“How many of you were born in the South?” the speaker asked from the bimah of the chapel at Temple Sinai in New Orleans during Friday night services July 28.
Most of the people in the overflow crowd — almost an oxymoron at a Reform synagogue in the middle of summer, even with three congregations gathering together — raised their hands.
By the time Ken Hoffman got through questions about our parents, grandparents and great-grandparents to ask how many had family in the South before the Civil War, about a half-dozen of us still held our hands up.
“You’re the people I want to talk to,” Hoffman said.
That’s because Hoffman, who was born in Houston, was raised in Baton Rouge, earned two history degrees from Tulane and spent the past 18½ years as the education director at the National World War II Museum in New Orleans, had just been announced as the director of the reborn Museum of the Southern Jewish Experience.
The museum got its start in 1986 at the Reform movement’s Henry S. Jacobs Camp (named for my grandfather’s brother) in Utica, Miss., after some of the small Jewish communities disappearing around the South began donating relics to the camp.
Under Macy Hart, the museum evolved into the Goldring/Woldenberg Institute of Southern Jewish Life, which moved to Jackson and shut down the museum itself.
But now the institute has spun off the museum into an independent nonprofit organization that has Atlantan Jay Tanenbaum as its chairman and possesses more than 2,000 items, including some 700 oral histories. The museum has found a home in New Orleans: 818 Howard Ave., about two blocks from the city’s No. 1 tourist attraction, the World War II Museum, and one block from Lee-less Circle.
The new Museum of the Southern Jewish Experience will take up half of a huge, four-floor, newly renovated building owned by Jewish commercial real estate developer Jeffrey Feil. It will be designed by the firm of Patrick Gallagher, the Jewish creator behind the World War II Museum and the overhauled Beit Hatfutsot in Tel Aviv.

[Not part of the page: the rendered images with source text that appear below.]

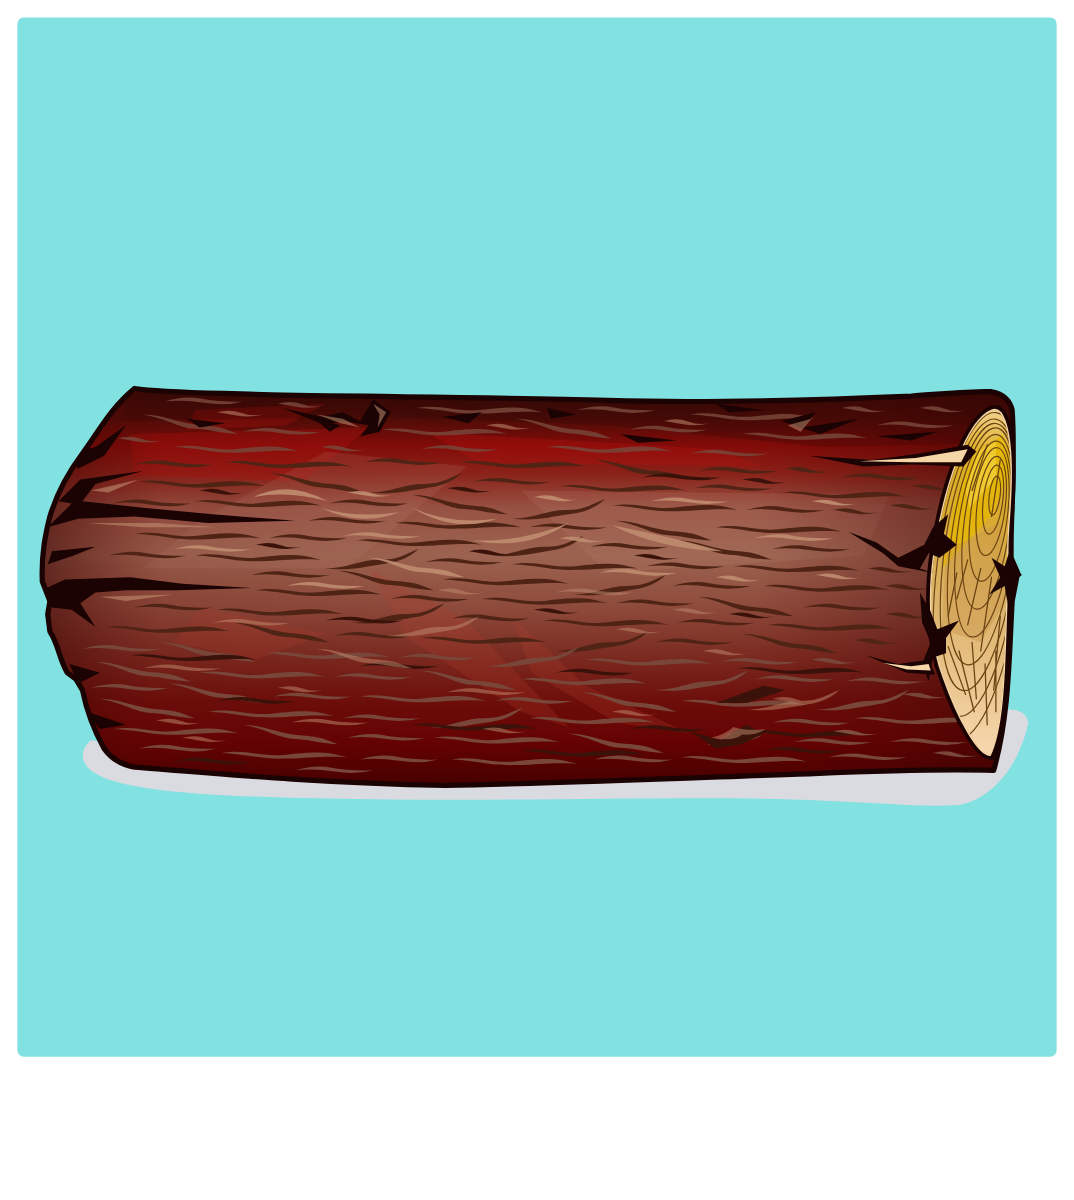
<!DOCTYPE html>
<html lang="en">
<head>
<meta charset="utf-8">
<title>Wooden log</title>
<style>
:root{
  --paper:#ffffff;
  --sky:#82e1e1;
  --shadow:#d9dbe1;
  --ink:#1a0302;
  --grain:#4f2415;
  --grain-deep:#3a120a;
  --grain-soft:#78473a;
  --glint:#c08d70;
  --cream:#f6d6a6;
  --ring:#6b4414;
}
html,body{margin:0;background:var(--paper);overflow:hidden}
.canvas{display:block;width:1074px;height:1200px}
.card{fill:var(--sky)}
.shadow{fill:var(--shadow)}
.outline{fill:none;stroke:var(--ink);stroke-width:2.4;stroke-linejoin:round}
.grain{fill:var(--grain)}
.grain-deep{fill:var(--grain-deep)}
.grain-soft{fill:var(--grain-soft)}
.glint{fill:var(--glint)}
.crack{fill:var(--ink)}
.splinter{fill:var(--cream)}
.rings{fill:none;stroke:var(--ring);stroke-width:.55}
.rays{fill:none;stroke:var(--ring);stroke-width:.6;stroke-linecap:round}
.rim{fill:none;stroke:var(--cream);stroke-width:2.6}
</style>
</head>
<body>
<svg class="canvas" viewBox="0 0 495 553" role="img" aria-label="A brown wooden log lying on its side">
  <defs>
    <linearGradient id="bark" gradientUnits="userSpaceOnUse" x1="0" y1="180" x2="0" y2="361">
      <stop offset="0" stop-color="#330a06"/>
      <stop offset=".07" stop-color="#4d0c07"/>
      <stop offset=".14" stop-color="#820b08"/>
      <stop offset=".21" stop-color="#8a2219"/>
      <stop offset=".3" stop-color="#975243"/>
      <stop offset=".42" stop-color="#9c6350"/>
      <stop offset=".55" stop-color="#8e4b3c"/>
      <stop offset=".67" stop-color="#7c2c22"/>
      <stop offset=".79" stop-color="#6d0e0a"/>
      <stop offset=".9" stop-color="#640202"/>
      <stop offset="1" stop-color="#480000"/>
    </linearGradient>
    <linearGradient id="ends" gradientUnits="userSpaceOnUse" x1="20" y1="0" x2="440" y2="0">
      <stop offset="0" stop-color="#3c0503" stop-opacity=".6"/>
      <stop offset=".13" stop-color="#5a0805" stop-opacity=".12"/>
      <stop offset=".45" stop-color="#5a0805" stop-opacity="0"/>
      <stop offset=".78" stop-color="#5a0805" stop-opacity="0"/>
      <stop offset="1" stop-color="#3c0503" stop-opacity=".42"/>
    </linearGradient>
    <linearGradient id="wood" gradientUnits="userSpaceOnUse" x1="462" y1="190" x2="446" y2="350">
      <stop offset="0" stop-color="#f0cf8c"/>
      <stop offset=".12" stop-color="#dfb224"/>
      <stop offset=".3" stop-color="#d9ab2f"/>
      <stop offset=".5" stop-color="#d9b061"/>
      <stop offset=".72" stop-color="#e6bf83"/>
      <stop offset="1" stop-color="#f8dab2"/>
    </linearGradient>
    <path id="log-shape" d="M62 179C75 181 100 181 125 182C180 183 230 183 280 184.500C330 186 385 184 420 182.500C435 181.500 450 180 457 180.500Q465 182 466.500 189C468 210 466 235 466 252L466 257L469 264L466.500 277C465 305 465 330 458 355C440 354.500 410 355 375 356.500C330 358 260 361 205 362C150 361 105 357 62 353.500Q53 352 48 345C43 336 40 328 38 318L35 313L31 310C27 303 27 297 23 291L22 283L23 277L19.500 268C19 255 21 246 23 238C26 228 32 217 38 209C46 198 51 188 62 179Z"/>
    <path id="face-shape" d="M457 188C463 186 466.500 196 467 214C467.500 232 465 245 465.500 256L468 264L465 278C464 305 464 335 457 349C450 350 440 330 434 313C428 298 426 275 430 252C434 226 444 193 457 188Z"/>
    <clipPath id="log-clip"><use href="#log-shape"/></clipPath>
    <clipPath id="face-clip"><use href="#face-shape"/></clipPath>

    <path id="s" d="M0 0Q6-1.600 11 .2T21 1Q15 2.600 9 1.500T0 0Z"/>
    <path id="m" d="M0 1Q9-1.800 17-.2T36 1Q28 3.200 18 1.600T0 1Z"/>
    <path id="l" d="M0 0C12-2 18 2.200 30 .8S48-1 58 2C47 1.200 42 2.200 30 2.600S13 .6 0 0Z"/>
    <path id="d" d="M0 0C10 .2 16 4 26 4.800S36 6 44 9C33 8.400 32 7 24 6.600S12 2.200 0 0Z"/>
    <path id="u" d="M0 8C10 8 16 4 25 4S36 1.500 43-1C37 4 33 5 26 6S11 9.200 0 8Z"/>
    <path id="k" d="M0 3Q7 1 10-2Q16 0 25-1Q20 2 14 1.500Q10 5 0 3Z"/>
  </defs>

  <rect class="card" x="8" y="8" width="479" height="479" rx="3"/>

  <path class="shadow" d="M42 341C36 346 37 353 45 357C60 365 100 367 150 368C240 370 320 366 380 369C405 370 425 372 442 371C458 368 470 352 474 333Q473 327 465 327L440 340L60 345Z"/>

  <g id="bark-side" clip-path="url(#log-clip)">
    <use href="#log-shape" fill="url(#bark)"/>
    <g id="sheen">
      <path fill="#b31210" opacity=".34" d="M60 200L170 197L140 222L62 219ZM196 199L330 207L352 215L220 213ZM90 189L150 186L132 196L86 198Z"/>
      <path fill="#c08a74" opacity=".17" d="M150 208L215 215L160 262L66 262L92 240ZM240 226L410 228L398 256L280 264Z"/>
      <path fill="#b3402f" opacity=".24" d="M170 262L214 285L262 335L240 328L188 294ZM236 284L270 316L318 338L284 333L245 310ZM92 280L150 292L118 304L80 296Z"/>
      <path fill="#2b0303" opacity=".25" d="M60 180L466 180L466 204L380 206L280 196L180 192L56 194Z"/>
    </g>
    <rect x="15" y="175" width="455" height="190" fill="url(#ends)"/>

    <g id="grain-top" class="grain-soft" opacity=".85">
      <use href="#m" x="76" y="184"/><use href="#s" x="128" y="186"/><use href="#l" x="192" y="188"/>
      <use href="#m" x="266" y="188"/><use href="#l" x="318" y="191"/><use href="#s" x="388" y="188"/>
      <use href="#d" x="66" y="191"/><use href="#m" x="112" y="198"/><use href="#l" x="176" y="198"/>
      <use href="#d" x="238" y="193"/><use href="#m" x="290" y="197"/><use href="#l" x="342" y="200"/>
      <use href="#m" x="404" y="195"/><use href="#s" x="54" y="202"/><use href="#l" x="80" y="206"/>
      <use href="#s" x="148" y="206"/><use href="#m" x="194" y="206"/><use href="#l" x="252" y="206"/>
      <use href="#m" x="318" y="208"/><use href="#s" x="424" y="188"/>
    </g>
    <g id="bark-knots" class="crack">
      <path d="M130 188L148 192L158 190L166 194L172 184L180 190L175 199L166 201L170 196L158 194L150 196Z"/>
      <path d="M145 193L157 196L152 199ZM204 192L222 190L216 195ZM252 188L266 191L254 193ZM360 194L376 190L370 197L396 193L378 200ZM286 200L312 203L294 204Z"/>
      <path d="M86 193L104 195L92 197ZM330 186L352 189L336 190ZM404 201L432 199L420 203Z"/>
    </g>
    <g class="glint" opacity=".55">
      <path d="M146 191L158 193L166 197L157 195ZM172 186L178 190L174 197L175 191ZM363 196L374 193L369 199Z"/>
      <use href="#s" x="100" y="190"/><use href="#s" x="224" y="196"/><use href="#s" x="306" y="194"/>
    </g>

    <g id="grain-upper" class="grain">
      <use href="#m" x="62" y="213"/><use href="#l" x="104" y="213"/><use href="#m" x="168" y="212"/>
      <use href="#l" x="212" y="213"/><use href="#d" x="274" y="212"/><use href="#m" x="322" y="216"/>
      <use href="#s" x="362" y="216"/><use href="#m" x="388" y="219"/>
      <use href="#l" x="64" y="222"/><use href="#d" x="124" y="218"/><use href="#u" x="170" y="219"/>
      <use href="#m" x="218" y="221"/><use href="#l" x="258" y="224"/><use href="#m" x="320" y="224"/>
      <use href="#l" x="360" y="227"/><use href="#s" x="420" y="224"/>
      <use href="#m" x="52" y="231"/><use href="#l" x="90" y="231"/><use href="#m" x="152" y="231"/>
      <use href="#d" x="190" y="228"/><use href="#u" x="236" y="231"/><use href="#l" x="282" y="233"/>
      <use href="#m" x="344" y="234"/><use href="#s" x="384" y="235"/><use href="#s" x="410" y="233"/>
      <use href="#m" x="142" y="239"/><use href="#l" x="182" y="241"/><use href="#m" x="244" y="242"/>
      <use href="#d" x="284" y="240"/><use href="#l" x="330" y="243"/>
      <use href="#l" x="62" y="246"/><use href="#m" x="124" y="247"/><use href="#l" x="164" y="249"/>
      <use href="#u" x="226" y="248"/><use href="#m" x="272" y="251"/><use href="#d" x="312" y="249"/>
      <use href="#m" x="356" y="252"/>
    </g>
    <g id="grain-middle" class="grain">
      <use href="#m" x="50" y="255"/><use href="#l" x="90" y="256"/><use href="#u" x="150" y="254"/>
      <use href="#m" x="196" y="258"/><use href="#l" x="236" y="260"/><use href="#m" x="298" y="260"/>
      <use href="#l" x="338" y="261"/><use href="#s" x="400" y="262"/>
      <use href="#m" x="116" y="264"/><use href="#d" x="156" y="263"/><use href="#l" x="204" y="267"/>
      <use href="#u" x="264" y="266"/><use href="#m" x="310" y="269"/><use href="#l" x="352" y="270"/>
      <use href="#s" x="408" y="270"/>
      <use href="#l" x="118" y="272"/><use href="#m" x="180" y="275"/><use href="#l" x="222" y="276"/>
      <use href="#m" x="284" y="277"/><use href="#d" x="322" y="275"/><use href="#m" x="370" y="279"/>
      <use href="#m" x="62" y="279"/><use href="#l" x="100" y="281"/><use href="#u" x="162" y="279"/>
      <use href="#m" x="208" y="284"/><use href="#l" x="250" y="286"/><use href="#m" x="312" y="286"/>
      <use href="#l" x="354" y="288"/><use href="#s" x="408" y="283"/>
      <use href="#l" x="48" y="289"/><use href="#d" x="108" y="287"/><use href="#m" x="154" y="292"/>
      <use href="#l" x="194" y="294"/><use href="#u" x="256" y="292"/><use href="#m" x="302" y="295"/>
      <use href="#d" x="342" y="292"/><use href="#s" x="394" y="295"/>
    </g>
    <g id="grain-lower" class="grain-soft">
      <use href="#m" x="38" y="298"/><use href="#d" x="74" y="296"/><use href="#l" x="122" y="301"/>
      <use href="#m" x="184" y="302"/><use href="#u" x="224" y="299"/><use href="#l" x="270" y="304"/>
      <use href="#m" x="332" y="304"/><use href="#s" x="374" y="304"/>
      <use href="#d" x="44" y="305"/><use href="#l" x="92" y="310"/><use href="#m" x="154" y="311"/>
      <use href="#d" x="194" y="309"/><use href="#l" x="240" y="313"/><use href="#u" x="302" y="310"/>
      <use href="#m" x="348" y="312"/><use href="#m" x="390" y="313"/>
      <use href="#m" x="42" y="316"/><use href="#d" x="78" y="315"/><use href="#m" x="126" y="320"/>
      <use href="#l" x="166" y="321"/><use href="#m" x="228" y="322"/><use href="#d" x="268" y="319"/>
      <use href="#l" x="314" y="323"/><use href="#u" x="376" y="319"/><use href="#s" x="416" y="320"/>
      <use href="#d" x="46" y="322"/><use href="#l" x="96" y="328"/><use href="#m" x="158" y="330"/>
      <use href="#u" x="198" y="327"/><use href="#l" x="244" y="331"/><use href="#k" x="326" y="340"/>
      <use href="#m" x="356" y="332"/><use href="#l" x="394" y="331"/>
      <use href="#l" x="52" y="336"/><use href="#d" x="112" y="334"/><use href="#m" x="160" y="339"/>
      <use href="#l" x="200" y="340"/><use href="#d" x="262" y="338"/><use href="#m" x="366" y="341"/>
      <use href="#m" x="410" y="341"/>
      <use href="#m" x="64" y="344"/><use href="#l" x="102" y="347"/><use href="#m" x="166" y="349"/>
      <use href="#l" x="208" y="350"/><use href="#m" x="274" y="349"/><use href="#l" x="314" y="349"/>
      <use href="#m" x="382" y="348"/><use href="#s" x="430" y="347"/><use href="#m" x="136" y="354"/>
    </g>
    <g id="grain-dark" class="grain-deep">
      <use href="#s" x="92" y="226"/><use href="#s" x="206" y="225"/><use href="#m" x="296" y="219"/>
      <use href="#s" x="342" y="221"/><use href="#s" x="118" y="251"/><use href="#s" x="216" y="254"/>
      <use href="#s" x="292" y="256"/><use href="#m" x="150" y="285"/><use href="#s" x="246" y="281"/>
      <use href="#s" x="336" y="283"/><use href="#l" x="60" y="302"/><use href="#m" x="166" y="306"/>
      <use href="#m" x="256" y="309"/><use href="#l" x="340" y="308"/><use href="#m" x="100" y="322"/>
      <use href="#l" x="190" y="334"/><use href="#m" x="290" y="335"/><use href="#l" x="344" y="337"/>
      <use href="#m" x="80" y="350"/><use href="#l" x="240" y="346"/><use href="#m" x="352" y="345"/>
      <path d="M318 337L332 341L344 334L352 338L342 343L330 345ZM330 324L352 316L362 318L344 324Z"/>
    </g>
    <g id="grain-glints" class="glint">
      <g opacity=".9">
        <path d="M117 229Q133 221 151 231Q133 226 117 229ZM190 234Q207 242 229 239Q210 246 190 234ZM217 249Q240 250 262 241Q243 254 217 249ZM282 242Q308 247 333 254Q304 253 282 242ZM148 234Q164 239 184 236Q166 243 148 234Z"/>
        <use href="#s" x="160" y="227"/><use href="#s" x="246" y="229"/><use href="#m" x="300" y="230"/>
        <use href="#s" x="374" y="231"/><use href="#m" x="158" y="246"/><use href="#s" x="258" y="248"/>
        <use href="#m" x="348" y="247"/><use href="#m" x="80" y="252"/><use href="#d" x="170" y="257"/>
        <use href="#m" x="276" y="263"/><use href="#s" x="330" y="266"/><use href="#m" x="132" y="269"/>
        <use href="#s" x="376" y="265"/>
      </g>
      <g opacity=".5">
        <use href="#s" x="202" y="272"/><use href="#m" x="256" y="272"/><use href="#s" x="310" y="281"/>
        <use href="#m" x="98" y="286"/><use href="#u" x="178" y="285"/><use href="#s" x="284" y="290"/>
        <use href="#m" x="66" y="307"/><use href="#d" x="146" y="299"/><use href="#s" x="324" y="300"/>
        <use href="#s" x="128" y="317"/><use href="#m" x="206" y="318"/><use href="#u" x="344" y="319"/>
        <use href="#s" x="282" y="328"/><use href="#k" x="328" y="337"/><use href="#s" x="72" y="332"/>
        <use href="#m" x="134" y="332"/><use href="#s" x="222" y="336"/><use href="#s" x="384" y="337"/>
        <use href="#s" x="356" y="322"/><use href="#s" x="84" y="340"/>
      </g>
    </g>

    <g id="left-cracks" class="crack">
      <path d="M22 243L33 232L27 231L37 221L66 217L44 223L38 231L66 234L98 237L136 240L96 241L62 238L36 239Z"/>
      <path d="M19 272L30 267L60 266L84 269L116 271L82 272L58 272L44 273L37 278L44 289L33 281L24 280Z"/>
      <path d="M30 210L44 206L58 196L48 210L36 216ZM24 254L44 252L34 256L22 260ZM32 306L46 310L36 315ZM40 328L58 334L46 336Z"/>
    </g>
    <path class="glint" opacity=".6" d="M42 226L64 221L50 227ZM40 241L72 241L100 243L66 243ZM46 275L80 274L58 277Z"/>
  </g>

  <use href="#log-shape" class="outline"/>

  <g id="cut-end">
    <use href="#face-shape" fill="url(#wood)" stroke="#1a0302" stroke-width="2.200"/>
    <g clip-path="url(#face-clip)">
      <path fill="#e6b800" opacity=".75" d="M448 212L462 200L466 214L458 236L444 252L434 262L440 232Z"/>
      <path fill="#f3d23d" opacity=".7" d="M451 208L459 203L459 220L447 234L445 226Z"/>
      <path fill="#c9964a" opacity=".45" d="M436 254L462 240L463 278L452 296L434 290Z"/>
      <g class="rings" transform="rotate(7 455 240)">
        <ellipse cx="457" cy="228" rx="2.500" ry="9"/>
        <ellipse cx="456.500" cy="230" rx="4.500" ry="16"/>
        <ellipse cx="456" cy="233" rx="6.500" ry="23"/>
        <ellipse cx="455.500" cy="237" rx="8.500" ry="31"/>
        <ellipse cx="455" cy="242" rx="10.500" ry="39"/>
        <ellipse cx="454.500" cy="247" rx="12.500" ry="47"/>
        <ellipse cx="454" cy="252" rx="14.500" ry="55"/>
        <ellipse cx="453.500" cy="257" rx="16.500" ry="62"/>
        <ellipse cx="453" cy="262" rx="18.500" ry="69"/>
        <ellipse cx="453" cy="266" rx="20.500" ry="76"/>
      </g>
      <path class="rays" d="M452 262L446 288M457 266L452 300M461 284L458 318M448 296L450 322M442 300L449 328M454 306L455 334M437 298L445 320M459 300L459 328M441 264L437 284M446 258L441 276M461 212L457 238M455 205L448 226"/>
      <use href="#face-shape" class="rim"/>
    </g>
    <use href="#face-shape" fill="none" stroke="#1a0302" stroke-width="1.300"/>
  </g>

  <g id="right-cracks">
    <path class="crack" d="M373 210L402 212L424 209L446 205L450 208L444 215L420 214L398 215Z"/>
    <path class="splinter" d="M396 212.500L422 211L446 207L443 213L420 213Z"/>
    <path class="crack" d="M391 245L404 250L414 257L426 251L430 243L437 237L435 246L441 251L433 257L428 255L424 262L430 264L414 261L407 255Z"/>
    <path class="crack" d="M424 273L429 282L432 290L442 286L436 294L436 301L430 303L428 314L425 306L429 296L425 287ZM399 302L414 306L428 304L431 311L418 310Z"/>
    <path class="splinter" d="M407 305.500L420 307L428 306L429 309L418 308.500Z"/>
    <path class="crack" d="M466 252L467 260L471 265L467 268L465 281L463 270L456 274L461 266L457 257L463 261Z"/>
  </g>
</svg>
</body>
</html>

Given the involvement of Hoffman and Gallagher, and based on the presentation July 28 by museum Vice Chairman Rusty Palmer (a Selma, Ala., native and New Orleans resident), the museum should provide the same kind of interactive experience you get at the World War II Museum, albeit with less military hardware.
It should be an impressive, exciting addition to the cluster of museums near the circle (and right on the St. Charles streetcar line) when it opens in 2019. And all of us have a role to play in making the museum what we want it to be as it tells the Southern Jewish story.
Believe it or not, neither Hoffman nor Palmer made a pitch for donations, but they did push hard for a different kind of contribution: a 15-question online survey, accessible at www.surveymonkey.com/r/msje or through the museum’s website, www.msje.org. While you’re there, you can sign up for email updates on the museum.
The new museum, well-stocked with items and stories from the small-town Jewish South, should serve as a nice complement to the Breman Museum, which leans toward the big-city Jewish South with its Atlanta and Savannah collections.
Hoffman’s involvement piques my interest not only because he’s a fellow Tulane history grad, but also because he did his master’s thesis on the Jewish community of Port Gibson, Miss., where my grandmother went to synagogue before her family moved from nearby Pattison to New Orleans.
That’s the same grandmother whose 104th birthday we celebrated the day the museum announced its location and Hoffman’s hiring.
A museum to help tell her family story is not a bad present. Happy birthday, GaGa.